**Task:**
If a line in the data below includes the string "upper", please return a copy of it.

+ + +

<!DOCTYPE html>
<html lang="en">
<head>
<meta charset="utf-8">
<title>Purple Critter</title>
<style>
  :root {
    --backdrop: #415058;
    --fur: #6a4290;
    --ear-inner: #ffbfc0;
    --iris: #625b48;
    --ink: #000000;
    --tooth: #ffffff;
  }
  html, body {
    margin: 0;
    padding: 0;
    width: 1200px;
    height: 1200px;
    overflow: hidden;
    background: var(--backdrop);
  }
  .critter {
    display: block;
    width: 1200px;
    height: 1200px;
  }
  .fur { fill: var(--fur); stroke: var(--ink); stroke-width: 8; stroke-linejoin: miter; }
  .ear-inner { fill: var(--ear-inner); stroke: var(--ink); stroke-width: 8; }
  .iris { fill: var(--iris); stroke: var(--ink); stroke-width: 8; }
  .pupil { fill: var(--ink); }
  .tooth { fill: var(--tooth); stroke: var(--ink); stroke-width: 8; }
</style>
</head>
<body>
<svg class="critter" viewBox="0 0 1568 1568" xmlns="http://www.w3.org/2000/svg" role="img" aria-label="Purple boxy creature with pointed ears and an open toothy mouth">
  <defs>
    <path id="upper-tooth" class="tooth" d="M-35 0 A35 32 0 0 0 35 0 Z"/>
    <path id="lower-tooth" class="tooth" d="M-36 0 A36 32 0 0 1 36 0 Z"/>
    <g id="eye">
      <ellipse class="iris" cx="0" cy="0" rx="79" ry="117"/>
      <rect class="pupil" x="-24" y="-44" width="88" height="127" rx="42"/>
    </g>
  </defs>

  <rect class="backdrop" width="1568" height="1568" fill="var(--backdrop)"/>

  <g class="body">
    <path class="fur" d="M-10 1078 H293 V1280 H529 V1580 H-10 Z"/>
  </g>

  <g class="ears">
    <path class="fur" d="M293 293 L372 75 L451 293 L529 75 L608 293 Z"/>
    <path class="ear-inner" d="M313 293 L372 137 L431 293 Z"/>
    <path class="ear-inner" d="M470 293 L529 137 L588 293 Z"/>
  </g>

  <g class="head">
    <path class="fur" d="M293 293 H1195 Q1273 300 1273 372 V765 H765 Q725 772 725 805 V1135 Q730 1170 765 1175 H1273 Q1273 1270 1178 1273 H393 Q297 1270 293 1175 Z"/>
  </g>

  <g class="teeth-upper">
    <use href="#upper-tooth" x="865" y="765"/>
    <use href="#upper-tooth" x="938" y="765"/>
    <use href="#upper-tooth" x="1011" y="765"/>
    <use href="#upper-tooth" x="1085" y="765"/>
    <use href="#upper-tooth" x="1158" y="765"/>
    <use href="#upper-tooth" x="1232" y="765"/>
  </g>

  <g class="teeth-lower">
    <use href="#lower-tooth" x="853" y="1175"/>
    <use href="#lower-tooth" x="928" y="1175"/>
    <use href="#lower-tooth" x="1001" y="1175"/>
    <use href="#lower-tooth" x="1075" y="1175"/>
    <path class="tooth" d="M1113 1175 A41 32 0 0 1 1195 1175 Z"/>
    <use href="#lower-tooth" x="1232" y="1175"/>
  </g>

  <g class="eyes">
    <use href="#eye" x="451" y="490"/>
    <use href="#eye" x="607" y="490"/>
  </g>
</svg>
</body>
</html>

+ + +

**Response to this exercise:**
    <path id="upper-tooth" class="tooth" d="M-35 0 A35 32 0 0 0 35 0 Z"/>
  <g class="teeth-upper">
    <use href="#upper-tooth" x="865" y="765"/>
    <use href="#upper-tooth" x="938" y="765"/>
    <use href="#upper-tooth" x="1011" y="765"/>
    <use href="#upper-tooth" x="1085" y="765"/>
    <use href="#upper-tooth" x="1158" y="765"/>
    <use href="#upper-tooth" x="1232" y="765"/>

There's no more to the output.